» What you will do
All lines in the data below carrying the string "paletteTilt" are to be located and copied.

» Dataset extract
<<<<

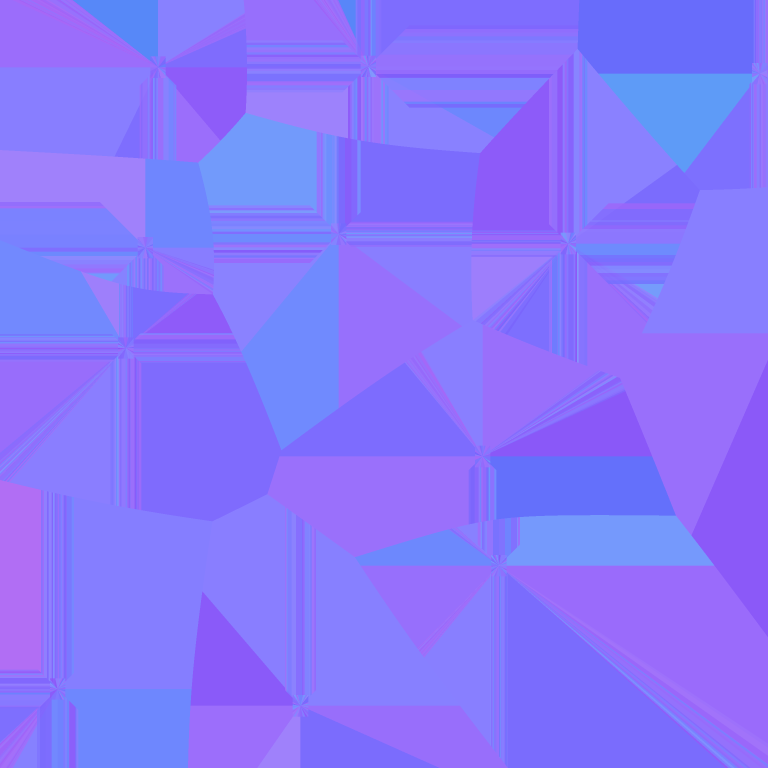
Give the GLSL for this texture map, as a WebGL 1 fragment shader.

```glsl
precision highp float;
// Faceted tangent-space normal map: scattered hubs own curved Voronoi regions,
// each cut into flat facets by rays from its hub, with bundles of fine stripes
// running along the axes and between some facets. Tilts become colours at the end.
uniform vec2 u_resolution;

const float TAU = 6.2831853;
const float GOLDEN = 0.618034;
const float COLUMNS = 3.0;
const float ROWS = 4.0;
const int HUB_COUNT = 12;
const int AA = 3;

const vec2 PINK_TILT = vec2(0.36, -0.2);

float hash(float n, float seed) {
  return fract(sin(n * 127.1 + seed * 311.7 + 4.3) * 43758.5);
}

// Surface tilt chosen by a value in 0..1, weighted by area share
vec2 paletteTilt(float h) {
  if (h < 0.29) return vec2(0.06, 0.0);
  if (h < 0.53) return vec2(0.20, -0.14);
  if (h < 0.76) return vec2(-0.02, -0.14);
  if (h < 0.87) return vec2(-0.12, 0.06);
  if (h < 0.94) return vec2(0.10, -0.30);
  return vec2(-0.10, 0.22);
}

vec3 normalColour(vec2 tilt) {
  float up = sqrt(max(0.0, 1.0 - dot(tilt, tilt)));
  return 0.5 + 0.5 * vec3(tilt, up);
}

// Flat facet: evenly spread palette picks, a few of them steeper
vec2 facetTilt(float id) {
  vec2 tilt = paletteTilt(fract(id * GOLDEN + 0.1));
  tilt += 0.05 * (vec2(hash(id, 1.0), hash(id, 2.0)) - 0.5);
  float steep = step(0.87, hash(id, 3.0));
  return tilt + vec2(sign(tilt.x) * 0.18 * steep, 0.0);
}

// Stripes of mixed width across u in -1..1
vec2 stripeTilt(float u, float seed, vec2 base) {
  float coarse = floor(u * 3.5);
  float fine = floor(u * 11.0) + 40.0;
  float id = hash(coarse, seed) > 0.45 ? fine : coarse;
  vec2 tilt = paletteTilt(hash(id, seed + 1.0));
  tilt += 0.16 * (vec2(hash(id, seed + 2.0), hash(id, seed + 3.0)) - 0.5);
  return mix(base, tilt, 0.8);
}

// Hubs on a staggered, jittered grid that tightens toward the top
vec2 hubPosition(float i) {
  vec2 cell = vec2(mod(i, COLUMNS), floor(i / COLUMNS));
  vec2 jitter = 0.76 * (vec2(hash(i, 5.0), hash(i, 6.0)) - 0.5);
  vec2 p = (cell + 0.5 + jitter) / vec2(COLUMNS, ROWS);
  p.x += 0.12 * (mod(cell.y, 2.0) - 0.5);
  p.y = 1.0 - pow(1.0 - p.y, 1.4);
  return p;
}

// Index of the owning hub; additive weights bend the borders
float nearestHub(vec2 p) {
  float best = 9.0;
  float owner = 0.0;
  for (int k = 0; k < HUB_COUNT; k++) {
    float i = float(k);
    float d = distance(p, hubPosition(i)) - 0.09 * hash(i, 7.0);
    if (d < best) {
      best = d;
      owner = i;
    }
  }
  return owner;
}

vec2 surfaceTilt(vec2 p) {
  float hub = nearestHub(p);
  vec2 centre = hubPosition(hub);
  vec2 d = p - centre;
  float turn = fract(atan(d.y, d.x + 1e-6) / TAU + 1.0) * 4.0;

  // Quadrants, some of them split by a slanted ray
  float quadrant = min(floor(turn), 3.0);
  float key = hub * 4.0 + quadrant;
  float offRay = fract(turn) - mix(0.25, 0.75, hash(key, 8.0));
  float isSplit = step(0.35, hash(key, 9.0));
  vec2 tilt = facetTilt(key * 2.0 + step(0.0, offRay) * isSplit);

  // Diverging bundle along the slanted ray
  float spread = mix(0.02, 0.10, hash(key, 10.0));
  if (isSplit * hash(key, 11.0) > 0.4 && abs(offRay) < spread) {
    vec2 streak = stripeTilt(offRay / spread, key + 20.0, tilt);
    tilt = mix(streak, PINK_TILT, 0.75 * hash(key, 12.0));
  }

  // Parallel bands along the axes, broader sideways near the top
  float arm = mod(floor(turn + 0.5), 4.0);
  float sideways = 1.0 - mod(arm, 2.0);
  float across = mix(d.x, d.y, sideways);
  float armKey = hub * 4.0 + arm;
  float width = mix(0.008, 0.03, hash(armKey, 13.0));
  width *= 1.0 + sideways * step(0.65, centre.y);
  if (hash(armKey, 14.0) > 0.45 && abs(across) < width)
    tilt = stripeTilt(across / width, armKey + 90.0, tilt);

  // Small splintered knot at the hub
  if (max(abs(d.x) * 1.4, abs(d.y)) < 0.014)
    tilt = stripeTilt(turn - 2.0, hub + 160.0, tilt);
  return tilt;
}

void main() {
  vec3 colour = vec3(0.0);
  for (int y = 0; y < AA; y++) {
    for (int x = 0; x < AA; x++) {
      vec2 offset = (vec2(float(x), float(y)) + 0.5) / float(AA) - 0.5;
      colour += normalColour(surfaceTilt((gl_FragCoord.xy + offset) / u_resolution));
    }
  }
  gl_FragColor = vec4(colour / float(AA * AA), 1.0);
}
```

>>>>

» Finished exercise
vec2 paletteTilt(float h) {
  vec2 tilt = paletteTilt(fract(id * GOLDEN + 0.1));
  vec2 tilt = paletteTilt(hash(id, seed + 1.0));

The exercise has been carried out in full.